> _Task goal_
Setting aside any pictures, reproduce the data exactly.

╔══

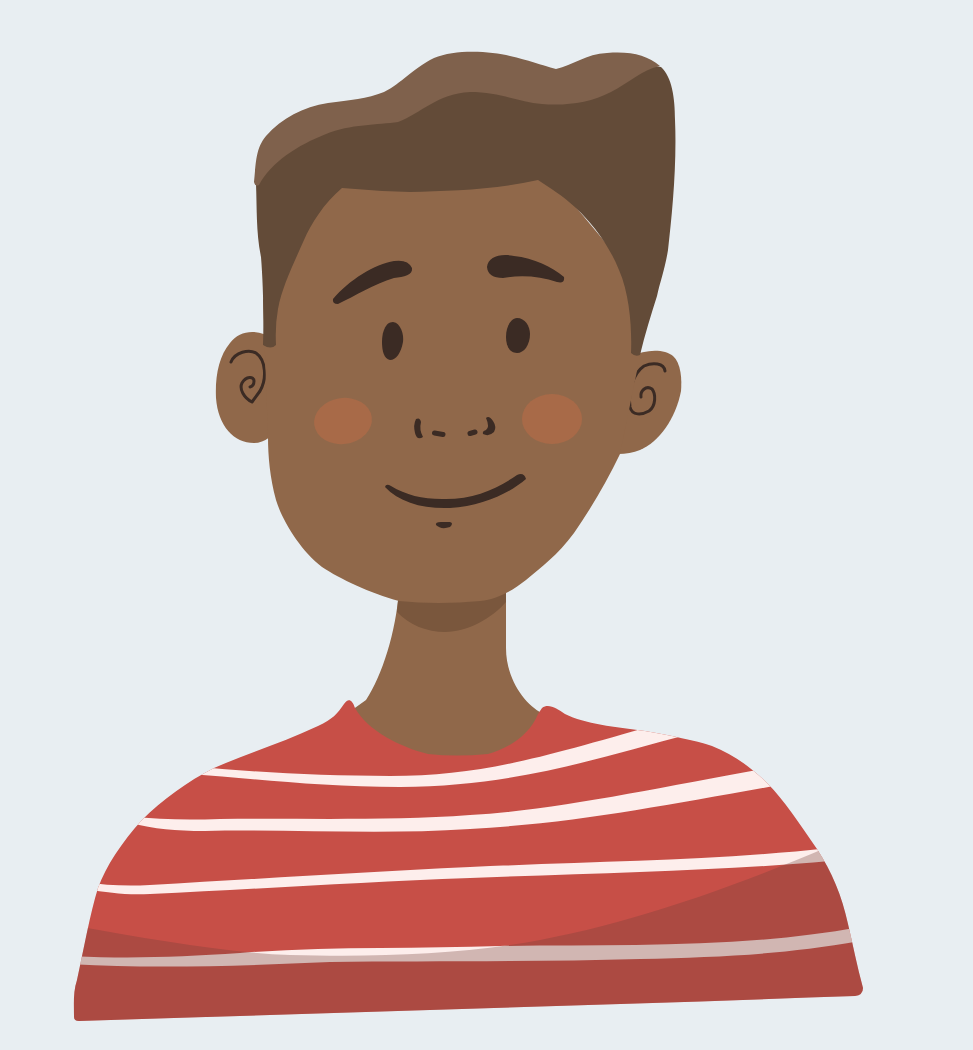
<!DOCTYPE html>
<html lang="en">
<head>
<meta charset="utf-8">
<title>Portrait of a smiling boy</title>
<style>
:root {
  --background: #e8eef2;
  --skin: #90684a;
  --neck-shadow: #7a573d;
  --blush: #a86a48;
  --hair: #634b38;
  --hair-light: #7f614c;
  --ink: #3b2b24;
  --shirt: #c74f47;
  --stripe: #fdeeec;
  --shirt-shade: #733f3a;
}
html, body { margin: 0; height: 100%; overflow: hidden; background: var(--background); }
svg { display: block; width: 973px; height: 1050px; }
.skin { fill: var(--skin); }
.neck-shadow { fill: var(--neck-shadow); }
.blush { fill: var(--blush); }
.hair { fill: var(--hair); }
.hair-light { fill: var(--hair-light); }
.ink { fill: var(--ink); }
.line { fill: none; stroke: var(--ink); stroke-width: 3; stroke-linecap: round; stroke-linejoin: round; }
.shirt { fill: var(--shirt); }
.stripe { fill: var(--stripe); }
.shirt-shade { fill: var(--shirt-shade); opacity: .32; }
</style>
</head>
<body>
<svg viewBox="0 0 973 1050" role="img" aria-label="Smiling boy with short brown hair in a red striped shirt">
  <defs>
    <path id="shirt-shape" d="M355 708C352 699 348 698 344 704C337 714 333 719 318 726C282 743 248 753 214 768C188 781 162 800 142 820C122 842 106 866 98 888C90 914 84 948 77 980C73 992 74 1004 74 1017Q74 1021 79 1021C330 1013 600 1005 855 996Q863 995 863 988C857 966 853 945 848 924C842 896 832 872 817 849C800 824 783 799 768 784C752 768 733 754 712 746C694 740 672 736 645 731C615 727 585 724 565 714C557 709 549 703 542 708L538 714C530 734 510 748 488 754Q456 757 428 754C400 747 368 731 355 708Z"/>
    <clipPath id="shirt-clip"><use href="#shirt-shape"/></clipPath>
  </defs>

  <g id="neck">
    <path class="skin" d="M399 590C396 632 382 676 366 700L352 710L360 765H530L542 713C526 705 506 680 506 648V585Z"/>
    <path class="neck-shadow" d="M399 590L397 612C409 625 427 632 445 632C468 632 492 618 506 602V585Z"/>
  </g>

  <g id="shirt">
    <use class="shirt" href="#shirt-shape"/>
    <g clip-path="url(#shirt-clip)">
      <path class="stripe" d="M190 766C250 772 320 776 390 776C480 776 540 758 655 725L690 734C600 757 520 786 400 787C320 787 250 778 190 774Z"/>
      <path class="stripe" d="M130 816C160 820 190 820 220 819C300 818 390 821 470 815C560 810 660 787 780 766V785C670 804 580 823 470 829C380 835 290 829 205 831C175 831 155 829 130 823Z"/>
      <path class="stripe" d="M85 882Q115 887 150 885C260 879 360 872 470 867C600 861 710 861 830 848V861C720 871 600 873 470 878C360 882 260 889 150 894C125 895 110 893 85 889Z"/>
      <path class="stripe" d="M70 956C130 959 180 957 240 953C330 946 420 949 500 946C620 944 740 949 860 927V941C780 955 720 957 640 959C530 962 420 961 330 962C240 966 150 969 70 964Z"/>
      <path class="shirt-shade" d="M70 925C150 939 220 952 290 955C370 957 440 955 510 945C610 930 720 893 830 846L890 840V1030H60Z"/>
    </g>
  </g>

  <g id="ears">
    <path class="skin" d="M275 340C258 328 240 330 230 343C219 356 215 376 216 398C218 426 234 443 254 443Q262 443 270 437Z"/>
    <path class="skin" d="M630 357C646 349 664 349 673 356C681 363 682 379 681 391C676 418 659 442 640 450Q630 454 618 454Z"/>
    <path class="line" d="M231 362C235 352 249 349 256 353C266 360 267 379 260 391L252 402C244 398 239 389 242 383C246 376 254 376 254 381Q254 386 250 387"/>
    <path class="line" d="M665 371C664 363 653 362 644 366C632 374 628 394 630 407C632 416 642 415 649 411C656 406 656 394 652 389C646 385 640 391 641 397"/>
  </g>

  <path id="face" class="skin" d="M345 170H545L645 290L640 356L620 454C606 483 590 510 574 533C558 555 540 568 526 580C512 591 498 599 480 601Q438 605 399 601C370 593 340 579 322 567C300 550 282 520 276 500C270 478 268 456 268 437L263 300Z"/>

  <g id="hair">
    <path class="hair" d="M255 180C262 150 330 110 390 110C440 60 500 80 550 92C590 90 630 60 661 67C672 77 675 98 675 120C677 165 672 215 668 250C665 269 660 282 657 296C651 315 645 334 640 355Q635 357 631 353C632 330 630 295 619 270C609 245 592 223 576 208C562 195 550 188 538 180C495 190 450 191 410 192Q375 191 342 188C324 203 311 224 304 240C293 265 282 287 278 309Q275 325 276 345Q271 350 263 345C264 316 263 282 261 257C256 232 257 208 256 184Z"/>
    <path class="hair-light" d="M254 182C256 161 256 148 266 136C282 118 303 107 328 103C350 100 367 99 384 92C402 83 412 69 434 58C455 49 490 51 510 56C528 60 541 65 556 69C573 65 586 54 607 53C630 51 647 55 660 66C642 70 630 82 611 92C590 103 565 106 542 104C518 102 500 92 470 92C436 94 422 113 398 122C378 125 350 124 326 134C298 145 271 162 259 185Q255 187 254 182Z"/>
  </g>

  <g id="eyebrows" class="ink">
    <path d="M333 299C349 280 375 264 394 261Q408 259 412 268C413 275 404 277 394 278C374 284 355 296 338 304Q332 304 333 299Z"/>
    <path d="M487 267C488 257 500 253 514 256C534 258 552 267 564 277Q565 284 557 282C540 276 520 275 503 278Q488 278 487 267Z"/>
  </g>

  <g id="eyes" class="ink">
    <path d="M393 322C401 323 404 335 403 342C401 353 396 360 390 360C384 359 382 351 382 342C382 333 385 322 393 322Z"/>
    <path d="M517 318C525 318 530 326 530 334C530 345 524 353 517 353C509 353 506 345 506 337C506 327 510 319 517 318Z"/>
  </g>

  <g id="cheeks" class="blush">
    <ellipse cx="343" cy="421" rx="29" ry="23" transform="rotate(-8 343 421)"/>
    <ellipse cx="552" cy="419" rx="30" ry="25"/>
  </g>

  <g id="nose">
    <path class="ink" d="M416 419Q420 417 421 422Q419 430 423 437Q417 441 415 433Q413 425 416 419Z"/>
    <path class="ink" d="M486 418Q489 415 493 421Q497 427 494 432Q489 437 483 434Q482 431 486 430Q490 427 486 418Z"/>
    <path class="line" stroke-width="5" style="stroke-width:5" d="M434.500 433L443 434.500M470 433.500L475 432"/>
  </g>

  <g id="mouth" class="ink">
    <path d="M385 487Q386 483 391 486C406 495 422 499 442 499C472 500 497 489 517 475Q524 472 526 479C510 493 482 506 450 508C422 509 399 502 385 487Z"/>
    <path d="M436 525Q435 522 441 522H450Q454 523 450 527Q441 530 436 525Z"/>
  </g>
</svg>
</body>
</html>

╚══

> _Solution below_
<!DOCTYPE html>
<html lang="en">
<head>
<meta charset="utf-8">
<title>Portrait of a smiling boy</title>
<style>
:root {
  --background: #e8eef2;
  --skin: #90684a;
  --neck-shadow: #7a573d;
  --blush: #a86a48;
  --hair: #634b38;
  --hair-light: #7f614c;
  --ink: #3b2b24;
  --shirt: #c74f47;
  --stripe: #fdeeec;
  --shirt-shade: #733f3a;
}
html, body { margin: 0; height: 100%; overflow: hidden; background: var(--background); }
svg { display: block; width: 973px; height: 1050px; }
.skin { fill: var(--skin); }
.neck-shadow { fill: var(--neck-shadow); }
.blush { fill: var(--blush); }
.hair { fill: var(--hair); }
.hair-light { fill: var(--hair-light); }
.ink { fill: var(--ink); }
.line { fill: none; stroke: var(--ink); stroke-width: 3; stroke-linecap: round; stroke-linejoin: round; }
.shirt { fill: var(--shirt); }
.stripe { fill: var(--stripe); }
.shirt-shade { fill: var(--shirt-shade); opacity: .32; }
</style>
</head>
<body>
<svg viewBox="0 0 973 1050" role="img" aria-label="Smiling boy with short brown hair in a red striped shirt">
  <defs>
    <path id="shirt-shape" d="M355 708C352 699 348 698 344 704C337 714 333 719 318 726C282 743 248 753 214 768C188 781 162 800 142 820C122 842 106 866 98 888C90 914 84 948 77 980C73 992 74 1004 74 1017Q74 1021 79 1021C330 1013 600 1005 855 996Q863 995 863 988C857 966 853 945 848 924C842 896 832 872 817 849C800 824 783 799 768 784C752 768 733 754 712 746C694 740 672 736 645 731C615 727 585 724 565 714C557 709 549 703 542 708L538 714C530 734 510 748 488 754Q456 757 428 754C400 747 368 731 355 708Z"/>
    <clipPath id="shirt-clip"><use href="#shirt-shape"/></clipPath>
  </defs>

  <g id="neck">
    <path class="skin" d="M399 590C396 632 382 676 366 700L352 710L360 765H530L542 713C526 705 506 680 506 648V585Z"/>
    <path class="neck-shadow" d="M399 590L397 612C409 625 427 632 445 632C468 632 492 618 506 602V585Z"/>
  </g>

  <g id="shirt">
    <use class="shirt" href="#shirt-shape"/>
    <g clip-path="url(#shirt-clip)">
      <path class="stripe" d="M190 766C250 772 320 776 390 776C480 776 540 758 655 725L690 734C600 757 520 786 400 787C320 787 250 778 190 774Z"/>
      <path class="stripe" d="M130 816C160 820 190 820 220 819C300 818 390 821 470 815C560 810 660 787 780 766V785C670 804 580 823 470 829C380 835 290 829 205 831C175 831 155 829 130 823Z"/>
      <path class="stripe" d="M85 882Q115 887 150 885C260 879 360 872 470 867C600 861 710 861 830 848V861C720 871 600 873 470 878C360 882 260 889 150 894C125 895 110 893 85 889Z"/>
      <path class="stripe" d="M70 956C130 959 180 957 240 953C330 946 420 949 500 946C620 944 740 949 860 927V941C780 955 720 957 640 959C530 962 420 961 330 962C240 966 150 969 70 964Z"/>
      <path class="shirt-shade" d="M70 925C150 939 220 952 290 955C370 957 440 955 510 945C610 930 720 893 830 846L890 840V1030H60Z"/>
    </g>
  </g>

  <g id="ears">
    <path class="skin" d="M275 340C258 328 240 330 230 343C219 356 215 376 216 398C218 426 234 443 254 443Q262 443 270 437Z"/>
    <path class="skin" d="M630 357C646 349 664 349 673 356C681 363 682 379 681 391C676 418 659 442 640 450Q630 454 618 454Z"/>
    <path class="line" d="M231 362C235 352 249 349 256 353C266 360 267 379 260 391L252 402C244 398 239 389 242 383C246 376 254 376 254 381Q254 386 250 387"/>
    <path class="line" d="M665 371C664 363 653 362 644 366C632 374 628 394 630 407C632 416 642 415 649 411C656 406 656 394 652 389C646 385 640 391 641 397"/>
  </g>

  <path id="face" class="skin" d="M345 170H545L645 290L640 356L620 454C606 483 590 510 574 533C558 555 540 568 526 580C512 591 498 599 480 601Q438 605 399 601C370 593 340 579 322 567C300 550 282 520 276 500C270 478 268 456 268 437L263 300Z"/>

  <g id="hair">
    <path class="hair" d="M255 180C262 150 330 110 390 110C440 60 500 80 550 92C590 90 630 60 661 67C672 77 675 98 675 120C677 165 672 215 668 250C665 269 660 282 657 296C651 315 645 334 640 355Q635 357 631 353C632 330 630 295 619 270C609 245 592 223 576 208C562 195 550 188 538 180C495 190 450 191 410 192Q375 191 342 188C324 203 311 224 304 240C293 265 282 287 278 309Q275 325 276 345Q271 350 263 345C264 316 263 282 261 257C256 232 257 208 256 184Z"/>
    <path class="hair-light" d="M254 182C256 161 256 148 266 136C282 118 303 107 328 103C350 100 367 99 384 92C402 83 412 69 434 58C455 49 490 51 510 56C528 60 541 65 556 69C573 65 586 54 607 53C630 51 647 55 660 66C642 70 630 82 611 92C590 103 565 106 542 104C518 102 500 92 470 92C436 94 422 113 398 122C378 125 350 124 326 134C298 145 271 162 259 185Q255 187 254 182Z"/>
  </g>

  <g id="eyebrows" class="ink">
    <path d="M333 299C349 280 375 264 394 261Q408 259 412 268C413 275 404 277 394 278C374 284 355 296 338 304Q332 304 333 299Z"/>
    <path d="M487 267C488 257 500 253 514 256C534 258 552 267 564 277Q565 284 557 282C540 276 520 275 503 278Q488 278 487 267Z"/>
  </g>

  <g id="eyes" class="ink">
    <path d="M393 322C401 323 404 335 403 342C401 353 396 360 390 360C384 359 382 351 382 342C382 333 385 322 393 322Z"/>
    <path d="M517 318C525 318 530 326 530 334C530 345 524 353 517 353C509 353 506 345 506 337C506 327 510 319 517 318Z"/>
  </g>

  <g id="cheeks" class="blush">
    <ellipse cx="343" cy="421" rx="29" ry="23" transform="rotate(-8 343 421)"/>
    <ellipse cx="552" cy="419" rx="30" ry="25"/>
  </g>

  <g id="nose">
    <path class="ink" d="M416 419Q420 417 421 422Q419 430 423 437Q417 441 415 433Q413 425 416 419Z"/>
    <path class="ink" d="M486 418Q489 415 493 421Q497 427 494 432Q489 437 483 434Q482 431 486 430Q490 427 486 418Z"/>
    <path class="line" stroke-width="5" style="stroke-width:5" d="M434.500 433L443 434.500M470 433.500L475 432"/>
  </g>

  <g id="mouth" class="ink">
    <path d="M385 487Q386 483 391 486C406 495 422 499 442 499C472 500 497 489 517 475Q524 472 526 479C510 493 482 506 450 508C422 509 399 502 385 487Z"/>
    <path d="M436 525Q435 522 441 522H450Q454 523 450 527Q441 530 436 525Z"/>
  </g>
</svg>
</body>
</html>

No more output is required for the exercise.